Document images with source code
********************
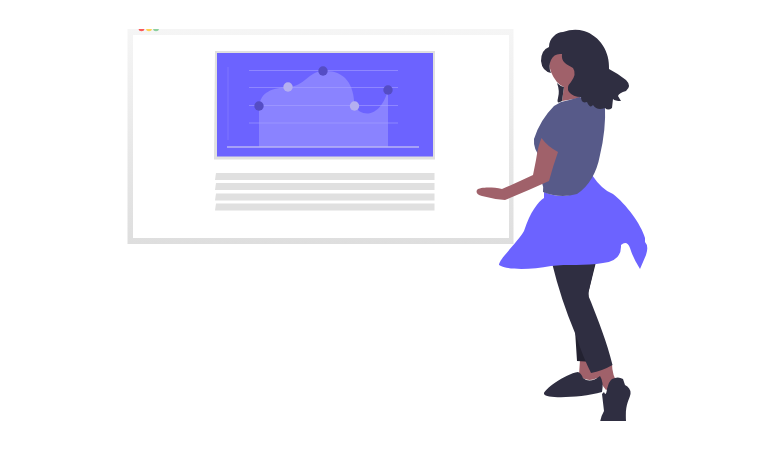
<!DOCTYPE html>
<html lang="en">
<head>
<meta charset="utf-8">
<title>Woman presenting a chart</title>
<style>
:root {
  --page: #ffffff;
  --violet: #6c63ff;
  --violet-light: #8a83ff;
  --violet-dark: #554dc4;
  --frame: #e0e0e0;
  --ink: #2f2e41;
  --skin: #a0616a;
  --shirt: #575a89;
}
html, body { margin: 0; background: var(--page); overflow: hidden; }
.illustration { display: block; width: 775px; height: 450px; }
.frame { fill: url(#frame-fade); }
.screen { fill: var(--page); }
.text-bar, .panel-edge { fill: var(--frame); }
.panel { fill: var(--violet); }
.area { fill: var(--violet-light); }
.grid { stroke: #a9a4ff; stroke-opacity: .55; stroke-width: 1; }
.axis { stroke: #b9b5f5; stroke-width: 1.5; }
.axis-y { stroke: #8f88ff; stroke-opacity: .5; }
.dot-dark { fill: var(--violet-dark); }
.dot-light { fill: #b4aff0; }
.ink { fill: var(--ink); }
.ink-shade { fill: #232231; }
.skin { fill: var(--skin); }
.shirt { fill: var(--shirt); }
.skirt { fill: var(--violet); }
</style>
</head>
<body>
<svg class="illustration" viewBox="0 0 775 450" role="img" aria-label="A woman points at a browser window with an area chart">
  <defs>
    <linearGradient id="frame-fade" x1="0" y1="0" x2="0" y2="1">
      <stop offset="0" stop-color="#f5f5f5"/>
      <stop offset="1" stop-color="#dedede"/>
    </linearGradient>
    <clipPath id="window-clip"><rect x="127" y="29" width="388" height="216"/></clipPath>
    <clipPath id="figure-clip"><rect x="470" y="20" width="190" height="401"/></clipPath>
    <path id="text-line" d="M216 173H434.500V180H215Z"/>
  </defs>

  <g id="browser-window" clip-path="url(#window-clip)">
    <rect class="frame" x="127.500" y="29" width="386" height="215"/>
    <rect class="screen" x="133" y="35" width="376" height="203"/>
    <ellipse cx="141.500" cy="28.500" rx="3" ry="2.700" fill="#fa5959"/>
    <ellipse cx="149" cy="28.500" rx="3" ry="2.700" fill="#fed253"/>
    <ellipse cx="156" cy="28.500" rx="3" ry="2.700" fill="#8ccf9f"/>
  </g>

  <g id="chart">
    <path class="panel-edge" d="M215 51H435V159.500H214Z"/>
    <rect class="panel" x="217" y="53" width="216" height="103.500"/>
    <path class="area" d="M259 147V106C261 92 272 88 288 87C304 87 309 71 323 71C344 70 354 83 354.500 106C361 117 380 119 388 90V147Z"/>
    <g class="grid">
      <line x1="249" y1="70.500" x2="398" y2="70.500"/>
      <line x1="249" y1="87.500" x2="398" y2="87.500"/>
      <line x1="249" y1="105.500" x2="398" y2="105.500"/>
      <line x1="249" y1="123" x2="398" y2="123"/>
    </g>
    <line class="axis-y" x1="228" y1="67" x2="228" y2="140"/>
    <line class="axis" x1="227" y1="147" x2="419" y2="147"/>
    <circle class="dot-dark" cx="259" cy="106" r="4.700"/>
    <circle class="dot-light" cx="288" cy="87" r="4.700"/>
    <circle class="dot-dark" cx="323" cy="71" r="4.700"/>
    <circle class="dot-light" cx="354.500" cy="106" r="4.700"/>
    <circle class="dot-dark" cx="388" cy="90" r="4.700"/>
  </g>

  <g id="text-lines" class="text-bar">
    <use href="#text-line"/>
    <use href="#text-line" y="10"/>
    <use href="#text-line" y="20.500"/>
    <use href="#text-line" y="30.500"/>
  </g>

  <g id="woman" clip-path="url(#figure-clip)">
    <g id="legs">
      <path class="skin" d="M580 360L579 375Q587 383 597 378L606 390L618 384Q612 375 612 364Z"/>
      <path class="ink-shade" d="M572 262H596L588 294L593 362L577 361L575 330Z"/>
      <path class="ink" d="M552 263H595L588.500 292Q588 297 591 302C598 320 607 342 612.500 365Q602 371 591 373Q583 357 576 336L575 333Q561 300 552 263Z"/>
    </g>
    <g id="shoes" class="ink">
      <path d="M578 372C565 374 543 390 544 394C546 399 580 398 602 392Q604 382 600 376Q590 384 583 378Q581 373 578 372Z"/>
      <path d="M612 379Q618 376 623 379L625 385Q631 388 630.500 394C629 401 625 404 626 421L626 424H600Q600 418 604 411L602 394L604 392Q606 397 607 389Q609 381 612 379Z"/>
    </g>
    <path id="skirt" class="skirt" d="M544 192Q563 200 577 192Q588 184 592 175Q602 190 613 194C626 204 641 224 645 238Q645 241 645 242Q649 246 646 255L640 269Q633 258 630 248Q627 240 621 245Q622 261 603 263C585 266 567 264 551 266C530 270 506 270 499 265C499 259 517 243 524 231Q529 216 534 209Q540 200 544 198Z"/>
    <g id="head-and-torso">
      <path class="skin" d="M552 52Q547 61 551 72Q556 84 564 87L562 101L580 98L577 51Z"/>
      <path class="shirt" d="M561 102Q570 100 580 97L605 106Q606 130 600 155Q595 182 577 194Q560 199 543 192Q544 187 542 183L541 158Q533 149 534 139Q540 120 554 106Z"/>
      <path class="skin" d="M541.500 138Q538 146 536 160L533 175Q516 183 502 189C492 187 480 187 477 190Q475 194 482 196Q493 199 505 200Q527 191 549 181Q553 166 558 152Q547 146 541.500 138Z"/>
    </g>
    <path id="hair" class="ink" d="M551 73Q542 71 541 61Q541 50 549 47C549 38 557 32 563 32Q574 28 584 31C600 36 610 52 609 69Q617 73 626 80Q632 86 626 91Q619 93 618 96L621 101Q615 101 613 99L612 108Q608 111 605 108Q597 111 593 105Q590 109 587 102Q581 104 581 97Q573 97 569 92Q566 87 571 82Q577 74 573 68C566 64 561 62 562 54Q554 53 551 60Q548 66 551 73Z"/>
    <path class="ink" d="M557 83Q560 86 564 87L562 101Q556 105 558 98Q560 91 557 83Z"/>
  </g>
</svg>
</body>
</html>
********************
WORK TO BE COMPLETED:
Restate each line of the records exactly; pictures do not belong in the copy.

WRITTEN RESPONSE:
<!DOCTYPE html>
<html lang="en">
<head>
<meta charset="utf-8">
<title>Woman presenting a chart</title>
<style>
:root {
  --page: #ffffff;
  --violet: #6c63ff;
  --violet-light: #8a83ff;
  --violet-dark: #554dc4;
  --frame: #e0e0e0;
  --ink: #2f2e41;
  --skin: #a0616a;
  --shirt: #575a89;
}
html, body { margin: 0; background: var(--page); overflow: hidden; }
.illustration { display: block; width: 775px; height: 450px; }
.frame { fill: url(#frame-fade); }
.screen { fill: var(--page); }
.text-bar, .panel-edge { fill: var(--frame); }
.panel { fill: var(--violet); }
.area { fill: var(--violet-light); }
.grid { stroke: #a9a4ff; stroke-opacity: .55; stroke-width: 1; }
.axis { stroke: #b9b5f5; stroke-width: 1.5; }
.axis-y { stroke: #8f88ff; stroke-opacity: .5; }
.dot-dark { fill: var(--violet-dark); }
.dot-light { fill: #b4aff0; }
.ink { fill: var(--ink); }
.ink-shade { fill: #232231; }
.skin { fill: var(--skin); }
.shirt { fill: var(--shirt); }
.skirt { fill: var(--violet); }
</style>
</head>
<body>
<svg class="illustration" viewBox="0 0 775 450" role="img" aria-label="A woman points at a browser window with an area chart">
  <defs>
    <linearGradient id="frame-fade" x1="0" y1="0" x2="0" y2="1">
      <stop offset="0" stop-color="#f5f5f5"/>
      <stop offset="1" stop-color="#dedede"/>
    </linearGradient>
    <clipPath id="window-clip"><rect x="127" y="29" width="388" height="216"/></clipPath>
    <clipPath id="figure-clip"><rect x="470" y="20" width="190" height="401"/></clipPath>
    <path id="text-line" d="M216 173H434.500V180H215Z"/>
  </defs>

  <g id="browser-window" clip-path="url(#window-clip)">
    <rect class="frame" x="127.500" y="29" width="386" height="215"/>
    <rect class="screen" x="133" y="35" width="376" height="203"/>
    <ellipse cx="141.500" cy="28.500" rx="3" ry="2.700" fill="#fa5959"/>
    <ellipse cx="149" cy="28.500" rx="3" ry="2.700" fill="#fed253"/>
    <ellipse cx="156" cy="28.500" rx="3" ry="2.700" fill="#8ccf9f"/>
  </g>

  <g id="chart">
    <path class="panel-edge" d="M215 51H435V159.500H214Z"/>
    <rect class="panel" x="217" y="53" width="216" height="103.500"/>
    <path class="area" d="M259 147V106C261 92 272 88 288 87C304 87 309 71 323 71C344 70 354 83 354.500 106C361 117 380 119 388 90V147Z"/>
    <g class="grid">
      <line x1="249" y1="70.500" x2="398" y2="70.500"/>
      <line x1="249" y1="87.500" x2="398" y2="87.500"/>
      <line x1="249" y1="105.500" x2="398" y2="105.500"/>
      <line x1="249" y1="123" x2="398" y2="123"/>
    </g>
    <line class="axis-y" x1="228" y1="67" x2="228" y2="140"/>
    <line class="axis" x1="227" y1="147" x2="419" y2="147"/>
    <circle class="dot-dark" cx="259" cy="106" r="4.700"/>
    <circle class="dot-light" cx="288" cy="87" r="4.700"/>
    <circle class="dot-dark" cx="323" cy="71" r="4.700"/>
    <circle class="dot-light" cx="354.500" cy="106" r="4.700"/>
    <circle class="dot-dark" cx="388" cy="90" r="4.700"/>
  </g>

  <g id="text-lines" class="text-bar">
    <use href="#text-line"/>
    <use href="#text-line" y="10"/>
    <use href="#text-line" y="20.500"/>
    <use href="#text-line" y="30.500"/>
  </g>

  <g id="woman" clip-path="url(#figure-clip)">
    <g id="legs">
      <path class="skin" d="M580 360L579 375Q587 383 597 378L606 390L618 384Q612 375 612 364Z"/>
      <path class="ink-shade" d="M572 262H596L588 294L593 362L577 361L575 330Z"/>
      <path class="ink" d="M552 263H595L588.500 292Q588 297 591 302C598 320 607 342 612.500 365Q602 371 591 373Q583 357 576 336L575 333Q561 300 552 263Z"/>
    </g>
    <g id="shoes" class="ink">
      <path d="M578 372C565 374 543 390 544 394C546 399 580 398 602 392Q604 382 600 376Q590 384 583 378Q581 373 578 372Z"/>
      <path d="M612 379Q618 376 623 379L625 385Q631 388 630.500 394C629 401 625 404 626 421L626 424H600Q600 418 604 411L602 394L604 392Q606 397 607 389Q609 381 612 379Z"/>
    </g>
    <path id="skirt" class="skirt" d="M544 192Q563 200 577 192Q588 184 592 175Q602 190 613 194C626 204 641 224 645 238Q645 241 645 242Q649 246 646 255L640 269Q633 258 630 248Q627 240 621 245Q622 261 603 263C585 266 567 264 551 266C530 270 506 270 499 265C499 259 517 243 524 231Q529 216 534 209Q540 200 544 198Z"/>
    <g id="head-and-torso">
      <path class="skin" d="M552 52Q547 61 551 72Q556 84 564 87L562 101L580 98L577 51Z"/>
      <path class="shirt" d="M561 102Q570 100 580 97L605 106Q606 130 600 155Q595 182 577 194Q560 199 543 192Q544 187 542 183L541 158Q533 149 534 139Q540 120 554 106Z"/>
      <path class="skin" d="M541.500 138Q538 146 536 160L533 175Q516 183 502 189C492 187 480 187 477 190Q475 194 482 196Q493 199 505 200Q527 191 549 181Q553 166 558 152Q547 146 541.500 138Z"/>
    </g>
    <path id="hair" class="ink" d="M551 73Q542 71 541 61Q541 50 549 47C549 38 557 32 563 32Q574 28 584 31C600 36 610 52 609 69Q617 73 626 80Q632 86 626 91Q619 93 618 96L621 101Q615 101 613 99L612 108Q608 111 605 108Q597 111 593 105Q590 109 587 102Q581 104 581 97Q573 97 569 92Q566 87 571 82Q577 74 573 68C566 64 561 62 562 54Q554 53 551 60Q548 66 551 73Z"/>
    <path class="ink" d="M557 83Q560 86 564 87L562 101Q556 105 558 98Q560 91 557 83Z"/>
  </g>
</svg>
</body>
</html>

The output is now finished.